Sooooo, here she is. She looks better than the first Claire doll. I love the look of the dress and how they managed to convey the same impression that the actress in the actual costume conveyed when first appeared in the corresponding episode. I’m glad I preordered her... but. There are some things that look weird or feel unnecessary.
First of all. The shape of the décolletage is wrong. The original costume was designed with a very low neckline, as was the norm in that period, but Terry Dresbach, Outlander’s amazing costume designer wanted Claire without a corset, so that she could show more flesh, as described in the book. So she took a typical bodice of the era and deconstructed it, to make Claire more provocative, in an era where provocative was de riguere, especially in the court of Louis XV.
The doll, on the contrary, is not provocative at all. Her breasts are completely hidden by the dress, even if you lower the front a bit. From the Tonner description above, it looks like the dress is two separate pieces, the bodice and the skirt. I wonder if that is the case in reality as well, but from the photos it looks like one piece - a real dress. I know it would be easier to put on as separate pieces, but it would not look right when the actress moved. Also, the bodice looks like it incorporates the front panel of the skirt, something that is not happening in the real costume.
Now the skirt, apart from the non-separate front panel, also has different pleats. Terry Dresbach mentioned in an interview that she loves cartridge pleats, even though they are not very period appropriate, and that is what you see on this dress too. But the doll outfit has knife pleating. It is actually more correct for the period but not for this particular costume. It helps wth the volume and overall feel but it does not look right, despite the photographer’s effort to make the doll look like Claire in the publicity photo of her and Jamie going up the stairs. I wonder how the back looks, cause the real one is this:
The back in the real dress has fastening (even though adult dresses of the period had front fastening) so that the dress can have the extra low décolletage sans corset look. It works. And below you can see the cartridge pleats in close up.
The doll description by Tonner mentions nude pantyhose as a node to modern times. Really? The whole dress design is a nod to modern times (inspired by Dior gowns and Gruau sketches of the late 40s) with Claire supervising its creation in the series. I’m pretty sure she did not have pantyhose with her - they did not even have any in her proper time period! Thankfully they got the shoes right, which are an amalgamation of Louis XV and modern era styles, thanks to Claire (and Terry Dresbach of course). They might have missed a buckle and strap or two but the feel is there.
Most of the other details are spot on. The crisscrossed bodice, the ribbons at the finishing of her sleeves, the volume, all look really good. Dresbach said that the actual costume took 15 yards of duchess satin to produce. I wonder how much fabric this doll needed. The use of taffeta is probably due to practical and production reasons but the fabric in the photos looks quite thin to mimic duchess satin, which is particularly luxurious and heavy.

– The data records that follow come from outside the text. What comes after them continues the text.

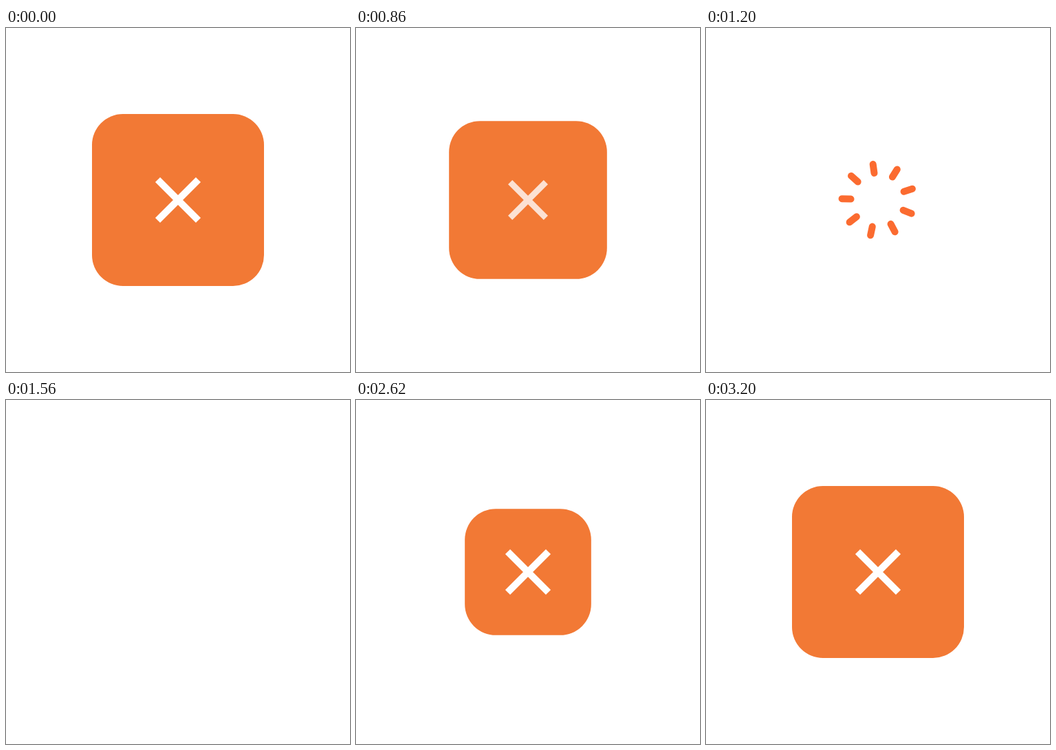
Animation of 500x500 px, one loop 3.6 s. Source, as an HTML page with a canvas:

```html
<!DOCTYPE html>
<html lang="en">
<head>
<meta charset="utf-8">
<title>Close button burst</title>
<style>
  html, body { margin: 0; width: 100%; height: 100%; overflow: hidden; background: #fff; }
  canvas { display: block; }
</style>
</head>
<body>
<canvas id="stage" width="500" height="500"></canvas>
<script>
const ctx = document.getElementById('stage').getContext('2d');
const LOOP = 3600, SIZE = 250, RADIUS = 45;
const ORANGE = '#f27935', SPARK = '#fb6b30';
const BURST = { start: 1100, end: 1560, rays: 9, angle: -8, reach: 63.5 };
// [time, scale] of the springy return
const SPRING = [[2400, 0], [2760, 1.1], [2900, 0.95], [3050, 1.025], [3200, 1]];

const progress = (t, from, to) => Math.min(1, Math.max(0, (t - from) / (to - from)));
const smooth = u => u * u * (3 - 2 * u);
const easeOut = u => 1 - (1 - u) ** 4;

function squareScale(t) {
  if (t < 2400) return 1 - progress(t, 750, 1139) ** 2;
  let scale = 0;
  for (let i = 1; i < SPRING.length; i++) {
    const [from, a] = SPRING[i - 1], [to, b] = SPRING[i];
    if (t >= from) scale = a + (b - a) * smooth(progress(t, from, to));
  }
  return scale;
}

function drawSquare(scale) {
  const size = SIZE * scale;
  ctx.fillStyle = ORANGE;
  ctx.beginPath();
  ctx.roundRect(-size / 2, -size / 2, size, size, Math.min(RADIUS, size / 2));
  ctx.fill();
}

function drawCross(color, scale = 1, alpha = 1, shift = 0) {
  const arm = 29.5;
  ctx.save();
  ctx.translate(shift, shift);
  ctx.scale(scale, scale);
  ctx.globalAlpha = alpha;
  ctx.strokeStyle = color;
  ctx.lineWidth = 10;
  ctx.lineCap = 'butt';
  ctx.beginPath();
  ctx.moveTo(-arm, -arm);
  ctx.lineTo(arm, arm);
  ctx.moveTo(arm, -arm);
  ctx.lineTo(-arm, arm);
  ctx.stroke();
  ctx.restore();
}

function drawBurst(t) {
  const { start, end, rays, angle, reach } = BURST;
  if (t <= start || t >= end) return;
  const outer = reach * easeOut(progress(t, start, start + 285));
  const inner = reach * easeOut(progress(t, start, end + 8));
  ctx.strokeStyle = SPARK;
  ctx.lineCap = 'round';
  ctx.lineWidth = 10 * (1 - progress(t, 1400, end));
  ctx.beginPath();
  for (let i = 0; i < rays; i++) {
    const a = (angle + i * 360 / rays) * Math.PI / 180;
    const x = Math.sin(a), y = -Math.cos(a);
    ctx.moveTo(x * inner, y * inner);
    ctx.lineTo(x * outer, y * outer);
  }
  ctx.stroke();
}

function draw(t) {
  ctx.setTransform(1, 0, 0, 1, 0, 0);
  ctx.fillStyle = '#fff';
  ctx.fillRect(0, 0, 500, 500);
  ctx.translate(250, 250);

  const scale = squareScale(t);
  const returning = t >= 2400;
  if (returning) drawCross(SPARK, 1, 0.7, -0.5);
  if (scale > 0) drawSquare(scale);
  drawBurst(t);
  if (returning) {
    drawCross('#fff');
  } else if (scale > 0) {
    const press = progress(t, 410, 480);
    drawCross('#fff', scale * (1 - 0.045 * press), 1 - 0.22 * press);
  }
}

const origin = performance.now();
function tick() {
  draw((performance.now() - origin) % LOOP);
  requestAnimationFrame(tick);
}
tick();
</script>
</body>
</html>
```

The earrings, her only jewellery in the episode, look very close to the real thing. Pity she does not have the gorgeous Stag fan Claire uses throughout the ball. The hair has the proper volume and shape but could use some hairspray to keep it together - the photographed doll already has flyaways. Her face looks better in this release, more like Caitriona Balfe, the actress playing Claire, then the first doll.
I will do a proper review of the actual doll when she arrives , which will probably be sometime in March.
Doll photos courtesy of Tonner Doll, costume photos from Terry Dresbach’s blog